  5.2. Were data collectors blinded for outcomes assessment? (If outcome is measured using an objective test, such as a lab value, this criterion is assumed to be met.)
Yes
  5.3. In cohort study or cross-sectional study, were measurements of outcomes and risk factors blinded?
N/A
  5.4. In case control study, was case definition explicit and case ascertainment not influenced by exposure status?
N/A
  5.5. In diagnostic study, were test results blinded to patient history and other test results?
N/A
6. Were intervention/therapeutic regimens/exposure factor or procedure and any comparison(s) described in detail? Were interveningfactors described?
Yes
  6.1. In RCT or other intervention trial, were protocols described for all regimens studied?
Yes
  6.2. In observational study, were interventions, study settings, and clinicians/provider described?
N/A
  6.3. Was the intensity and duration of the intervention or exposure factor sufficient to produce a meaningful effect?
Yes
  6.4. Was the amount of exposure and, if relevant, subject/patient compliance measured?
Yes
  6.5. Were co-interventions (e.g., ancillary treatments, other therapies) described?
Yes
  6.6. Were extra or unplanned treatments described?
Yes
  6.7. Was the information for 6.4, 6.5, and 6.6 assessed the same way for all groups?
Yes
  6.8. In diagnostic study, were details of test administration and replication sufficient?
N/A
7. Were outcomes clearly defined and the measurements valid and reliable?
Yes
  7.1. Were primary and secondary endpoints described and relevant to the question?
Yes
  7.2. Were nutrition measures appropriate to question and outcomes of concern?
Yes
  7.3. Was the period of follow-up long enough for important outcome(s) to occur?
Yes
  7.4. Were the observations and measurements based on standard, valid, and reliable data collection instruments/tests/procedures?
Yes
  7.5. Was the measurement of effect at an appropriate level of precision?
Yes
  7.6. Were other factors accounted for (measured) that could affect outcomes?
Yes
  7.7. Were the measurements conducted consistently across groups?
Yes
8. Was the statistical analysis appropriate for the study design and type of outcome indicators?

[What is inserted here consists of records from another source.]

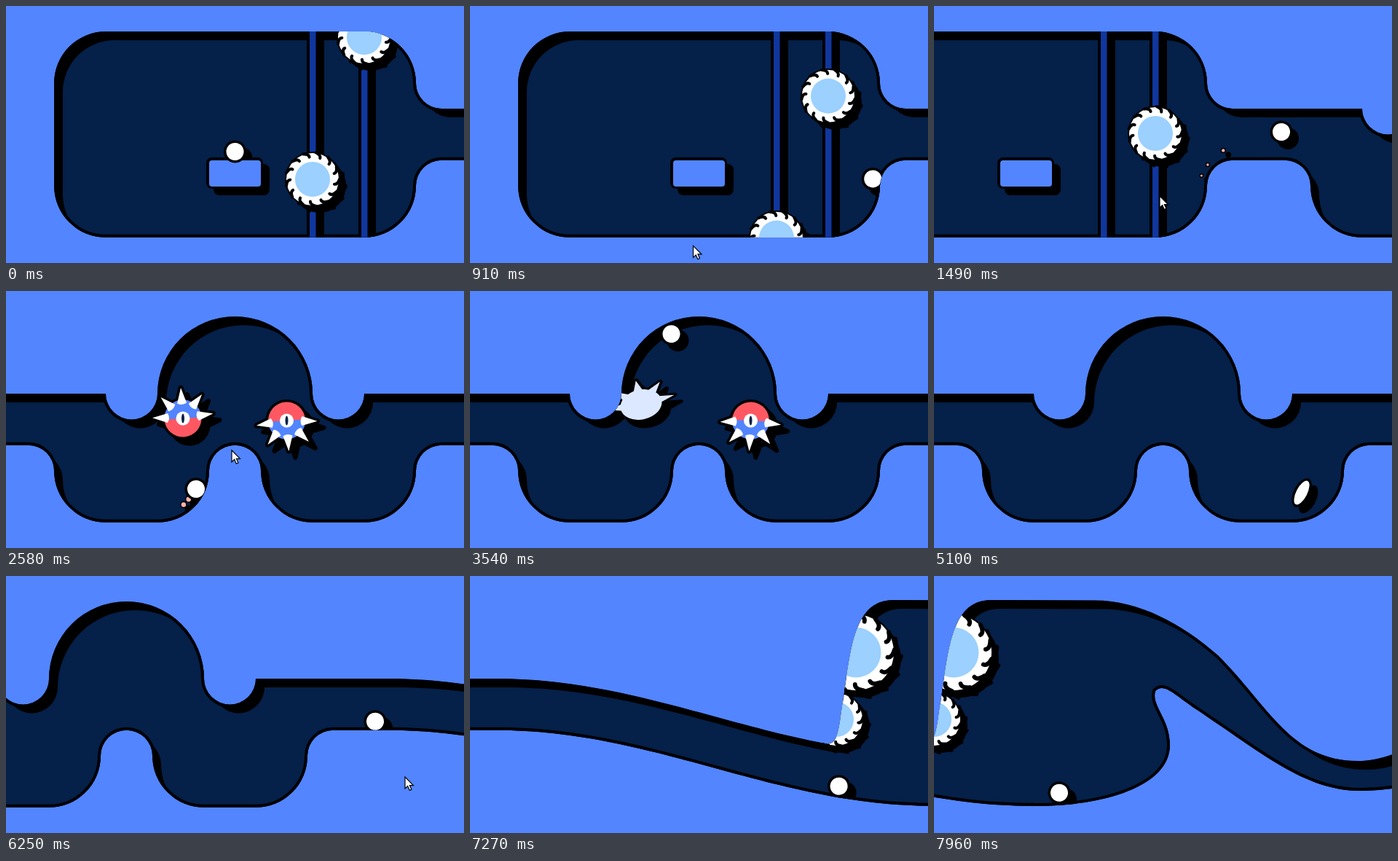
Write an HTML page with a canvas that moves like this. It is 629x353 px and loops after 7.99 s.

```html
<!DOCTYPE html>
<html lang="en">
<head>
<meta charset="utf-8">
<title>Ball run</title>
<style>
html, body { margin: 0; width: 100%; height: 100%; overflow: hidden; background: #5285ff; }
canvas { display: block; }
</style>
</head>
<body>
<canvas id="stage" width="629" height="353"></canvas>
<script>
const ctx = document.getElementById('stage').getContext('2d');
const LOOP = 7990, TICK = 10, W = 629, H = 353;
const PI = Math.PI, Q = PI / 2, TAU = PI * 2;
const BLUE = '#5285ff', NAVY = '#052049', RAIL = '#10379e', SKY = '#9bd0ff';
const RED = '#ff5863', PINK = '#ffb3ab', PALE = '#dce8ff', BLACK = '#000', WHITE = '#fff';
const SHADE = 9, DEPTH = 12, BALL = 12;

// ---- level outline on a grid; one room is 18 cells wide ----
const CELL_X = 35.5, CELL_Y = 35.35, ROOM = 18 * CELL_X;
const gridX = x => 314.5 + x * CELL_X;
const gridY = y => 35 + y * CELL_Y;
const SLOPE_FROM = 1313, SLOPE_TO = 1913;

function slope(x) {
  const u = Math.min(Math.max((x - SLOPE_FROM) / (SLOPE_TO - SLOPE_FROM), 0), 1);
  return 52 * (1 - Math.cos(PI * u));
}

function buildCave() {
  const p = new Path2D();
  const arc = (x, y, r, from, to, back = false) =>
    p.ellipse(gridX(x), gridY(y), r * CELL_X, r * CELL_Y, 0, from, to, back);
  const pit = (left, right) => {
    arc(right + 1, 6, 1, -Q, -PI, true);
    arc(right - 2, 6, 2, 0, Q);
    arc(left + 2, 6, 2, Q, PI);
    arc(left - 1, 6, 1, 0, -Q, true);
  };
  // first room and its neck, then the dome between two hanging bumps
  arc(-5, 2, 2, PI, 3 * Q);
  arc(5, 2, 2, -Q, 0);
  arc(8, 2, 1, PI, Q, true);
  arc(14, 3, 1, PI, 0, true);
  arc(18, 3, 3, PI, TAU);
  arc(22, 3, 1, PI, 0, true);
  // ramp ceiling, then the big hall and its exit
  for (let x = SLOPE_FROM; x <= 1765; x += 10) p.lineTo(x, gridY(3) + slope(x));
  p.bezierCurveTo(1778, 234, 1782, 222, 1786, 195);
  p.bezierCurveTo(1800, 110, 1800, 33, 1858, 33);
  p.lineTo(2000, 33.5);
  p.bezierCurveTo(2060, 33, 2120, 65, 2170, 109);
  p.bezierCurveTo(2240, 179, 2270, 254, 2362, 254);
  p.bezierCurveTo(2400, 254, 2440, 235, 2480, 205);
  // back along the ground
  p.lineTo(2480, 280);
  p.bezierCurveTo(2440, 288, 2400, 295, 2365, 295);
  p.bezierCurveTo(2290, 295, 2230, 243, 2140, 183);
  p.bezierCurveTo(2110, 163, 2096, 146, 2084, 158);
  p.bezierCurveTo(2078, 178, 2104, 196, 2104, 232);
  p.bezierCurveTo(2104, 290, 2010, 317, SLOPE_TO, 316);
  for (let x = SLOPE_TO; x >= SLOPE_FROM; x -= 10) p.lineTo(x, gridY(5) + slope(x));
  pit(19, 25);
  pit(11, 17);
  arc(8, 6, 1, -Q, -PI, true);
  arc(5, 6, 2, 0, Q);
  arc(-5, 6, 2, Q, PI);
  p.closePath();
  return p;
}
const cave = buildCave();

// ---- motion ----
// Keys are [time, x, y, lift]; lift bows the way to the next key upwards.
function follow(keys, t) {
  let i = 0;
  while (i < keys.length - 2 && t >= keys[i + 1][0]) i++;
  const [t0, x0, y0, lift = 0] = keys[i], [t1, x1, y1] = keys[i + 1];
  const u = Math.min(Math.max((t - t0) / (t1 - t0), 0), 1);
  return [x0 + (x1 - x0) * u, y0 + (y1 - y0) * u - 4 * lift * u * (1 - u)];
}

const RIDE = 6250;
const hops = [
  [150, 314.5, 200, 110], [780, 525, 262], [890, 549, 247, 17], [1120, 598, 199],
  [1330, 625, 199, 72], [2050, 805, 306], [2270, 847, 306, -12], [2580, 900, 272, 20],
  [2950, 953, 199], [3200, 953, 199, 10], [3430, 912, 120], [3540, 915.5, 59, 10],
  [3980, 1024, 138, 60], [4500, 1024, 138, 50], [4960, 1118, 305],
  [5100, 1144, 277, -14], [5420, 1190, 245, 20], [5740, 1238, 200], [RIDE, 1295, 200]
];

function ballAt(t) {
  if (t < RIDE) return follow(hops, t);
  const u = Math.min((t - RIDE) / 1710, 1);
  const x = 1295 + 657 * (1 - (1 - u) ** 1.5);
  return [x, gridY(5) + slope(x) - BALL - 6 * u];
}

const cursorKeys = [
  [650, 305, 360], [1490, 310, 261], [2600, 310, 218], [3000, 318, 360],
  [5750, 525, 360], [RIDE, 548, 276], [6430, 525, 360]
];

const roomTimes = [1435, 6208, 7717];
const camera = t => Math.round(roomTimes.reduce(
  (x, start) => x + (t > start ? ROOM * (1 - Math.exp((start - t) / 158)) : 0), 0));

const hits = [3430, 3980, 4500];
function shake(t) {
  const last = hits.filter(h => h <= t).pop() ?? -1000;
  const age = t - last;
  return age < 100 ? 4 * (1 - age / 100) * Math.sin(age / 7) : 0;
}

// ---- drawing helpers ----
function disc(x, y, r, color) {
  ctx.fillStyle = color;
  ctx.beginPath();
  ctx.arc(x, y, r, 0, TAU);
  ctx.fill();
}

function box(x, y, w, h, r, color) {
  ctx.fillStyle = color;
  ctx.beginPath();
  ctx.roundRect(x, y, w, h, r);
  ctx.fill();
}

function placed(x, y, draw) {
  ctx.save();
  ctx.translate(x, y);
  draw();
  ctx.restore();
}

function drawCave() {
  ctx.fillStyle = BLACK;
  ctx.fill(cave);
  placed(DEPTH, DEPTH, () => { ctx.fillStyle = NAVY; ctx.fill(cave); });
  ctx.strokeStyle = BLACK;
  ctx.lineWidth = 8;
  ctx.stroke(cave);
}

function drawRail(x) {
  box(x - 8, 30, 24, 295, 0, BLACK);
  box(x - 4, 30, 8.5, 295, 0, RAIL);
}

function sawHooks(r, turn) {
  const teeth = 13;
  ctx.strokeStyle = BLACK;
  ctx.lineWidth = r * 0.11;
  ctx.lineCap = 'round';
  ctx.beginPath();
  for (let i = 0; i < teeth; i++) {
    const a = turn + i * TAU / teeth, b = a + 0.22;
    ctx.moveTo(Math.cos(a) * r, Math.sin(a) * r);
    ctx.quadraticCurveTo(Math.cos(b) * r * 0.95, Math.sin(b) * r * 0.95,
      Math.cos(b) * r * 0.83, Math.sin(b) * r * 0.83);
  }
  ctx.stroke();
}

function drawSaw(x, y, r, t) {
  const turn = t / 260;
  placed(x + SHADE, y + SHADE, () => {
    disc(0, 0, r, BLACK);
    sawHooks(r, turn);
  });
  placed(x, y, () => {
    disc(0, 0, r + 1, BLACK);
    disc(0, 0, r - 1, WHITE);
    sawHooks(r, turn);
    disc(0, 0, r * 0.65, SKY);
  });
}

const body = new Path2D();
body.arc(0, 0, 25.5, 0, TAU);

function buildSpikes() {
  const p = new Path2D();
  for (let i = -2; i <= 2; i++) {
    const a = i * 0.74 - Q;
    const at = (r, side) => [
      Math.cos(a) * r - Math.sin(a) * side, Math.sin(a) * r + Math.cos(a) * side];
    p.moveTo(...at(42, 0));
    p.lineTo(...at(21, 6.5));
    p.quadraticCurveTo(...at(17, 0), ...at(21, -6.5));
    p.closePath();
  }
  return p;
}
const spikes = buildSpikes();

function silhouette(color, line) {
  ctx.fillStyle = ctx.strokeStyle = color;
  ctx.lineJoin = 'round';
  ctx.lineWidth = line;
  for (const part of [body, spikes]) {
    ctx.fill(part);
    if (line) ctx.stroke(part);
  }
}

function drawEnemy(x, y, angle, hurt) {
  const pose = (offset, draw) => placed(x + offset, y + offset, () => {
    ctx.rotate(angle);
    if (hurt) ctx.scale(1.13, 0.8);
    draw();
  });
  pose(SHADE, () => silhouette(BLACK, 6));
  pose(0, () => {
    silhouette(BLACK, 7);
    if (hurt) return silhouette(PALE, 0);
    disc(0, 0, 25.5, RED);
    ctx.fillStyle = BLUE;
    ctx.beginPath();
    ctx.arc(0, 0, 25.5, PI, TAU);
    ctx.fill();
    ctx.fillStyle = WHITE;
    ctx.fill(spikes);
  });
  if (hurt) return;
  disc(x, y, 9.5, WHITE);
  ctx.fillStyle = NAVY;
  ctx.beginPath();
  ctx.ellipse(x, y, 2, 6.5, 0, 0, TAU);
  ctx.fill();
}

function drawEnemies(t) {
  const sway = -0.07 * Math.cos(TAU * (t - 2580) / 700);
  if (t < 3430) drawEnemy(882, 175, sway, false);
  else if (t < 3620) drawEnemy(874, 156, -0.22, true);
  if (t < 4580) {
    const hurt = (t >= 3980 && t < 4070) || t >= 4500;
    drawEnemy(1024.5, 178, PI + sway, hurt);
  }
}

function drawBall(t, offset, grow, color) {
  const [x, y] = ballAt(t);
  const stretch = Math.max(0, 1 - Math.abs(t - 5100) / 70);
  ctx.fillStyle = color;
  ctx.beginPath();
  ctx.ellipse(x + offset, y + offset, BALL + 6 * stretch + grow,
    BALL - 4.5 * stretch + grow, -1.1, 0, TAU);
  ctx.fill();
}

// ---- dust left on climbs, shards of broken enemies ----
function drawDust(t) {
  for (const start of [920, 960, 1060, 2480, 2520]) {
    const age = (t - start) / 700;
    if (age < 0 || age >= 1) continue;
    const [x, y] = ballAt(start);
    const r = 3.5 * Math.sqrt(1 - age);
    disc(x + 7, y + 6, r + 2, BLACK);
    disc(x, y, r + 1.5, BLACK);
    disc(x, y, r, PINK);
  }
}

function drawBurst(t, start, x, y) {
  const colors = [WHITE, RED, PINK, BLUE];
  const age = (t - start) / 450;
  if (age < 0 || age >= 1) return;
  for (let i = 0; i < 14; i++) {
    const a = i * 2.4, reach = (35 + i * 37 % 60) * age;
    const px = x + Math.cos(a) * reach;
    const py = y + Math.sin(a) * reach + 70 * age * age;
    const r = (2.5 + i % 4) * (1 - age);
    disc(px + 6, py + 6, r + 1.5, BLACK);
    disc(px, py, r + 1.5, BLACK);
    disc(px, py, r, colors[i % 4]);
  }
}

const arrow = new Path2D('M0 0V16L3.7 12.6L6.3 18.4L8.9 17.2L6.4 11.6H11.4Z');
function drawCursor(t) {
  placed(...follow(cursorKeys, t), () => {
    ctx.fillStyle = WHITE;
    ctx.strokeStyle = BLACK;
    ctx.lineWidth = 1.2;
    ctx.fill(arrow);
    ctx.stroke(arrow);
  });
}

function render(t) {
  ctx.fillStyle = BLUE;
  ctx.fillRect(0, 0, W, H);
  ctx.save();
  const jolt = shake(t);
  ctx.translate(jolt - camera(t), jolt * 0.6);
  ctx.clip(cave);
  drawCave();
  drawRail(421);
  drawRail(492);
  const drop = t * 0.0886;
  drawSaw(421, 238 + drop, 37, t);
  drawSaw(492, 43 + drop, 37, t);
  drawSaw(1780, 197, 37, t);
  drawSaw(1807, 105, 53, t);
  drawEnemies(t);
  drawDust(t);
  drawBall(t, SHADE, 3, BLACK);
  box(285, 217, 77, 43, 8, BLACK);
  box(275, 208, 78, 43, 8, BLACK);
  box(279, 212, 71, 36, 4, BLUE);
  drawBall(t, 0, 3.5, BLACK);
  drawBall(t, 0, 0, WHITE);
  drawBurst(t, 3620, 876, 158);
  drawBurst(t, 4580, 1024, 178);
  ctx.restore();
  drawCursor(t);
}

// The game advances in fixed ticks.
const begin = performance.now();
function frame() {
  const t = (performance.now() - begin) % LOOP;
  render(Math.floor((t + 3) / TICK) * TICK);
  requestAnimationFrame(frame);
}
frame();
</script>
</body>
</html>
```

Yes
  8.1. Were statistical analyses adequately described and the results reported appropriately?
Yes
  8.2. Were correct statistical tests used and assumptions of test not violated?
Yes
  8.3. Were statistics reported with levels of significance and/or confidence intervals?
Yes
  8.4. Was "intent to treat" analysis of outcomes done (and as appropriate, was there an analysis of outcomes for those maximally exposed or a dose-response analysis)?
N/A
  8.5. Were adequate adjustments made for effects of confounding factors that might have affected the outcomes (e.g., multivariate analyses)?
Yes
  8.6. Was clinical significance as well as statistical significance reported?
Yes
  8.7. If negative findings, was a power calculation reported to address type 2 error?
Yes
9. Are conclusions supported by results with biases and limitations taken into consideration?
Yes
  9.1. Is there a discussion of findings?
Yes
  9.2. Are biases and study limitations identified and discussed?
Yes
10. Is bias due to study’s funding or sponsorship unlikely?
Yes
  10.1. Were sources of funding and investigators’ affiliations described?
Yes
  10.2. Was the study free from apparent conflict of interest?
Yes
 
 

Copyright American Dietetic Association (ADA).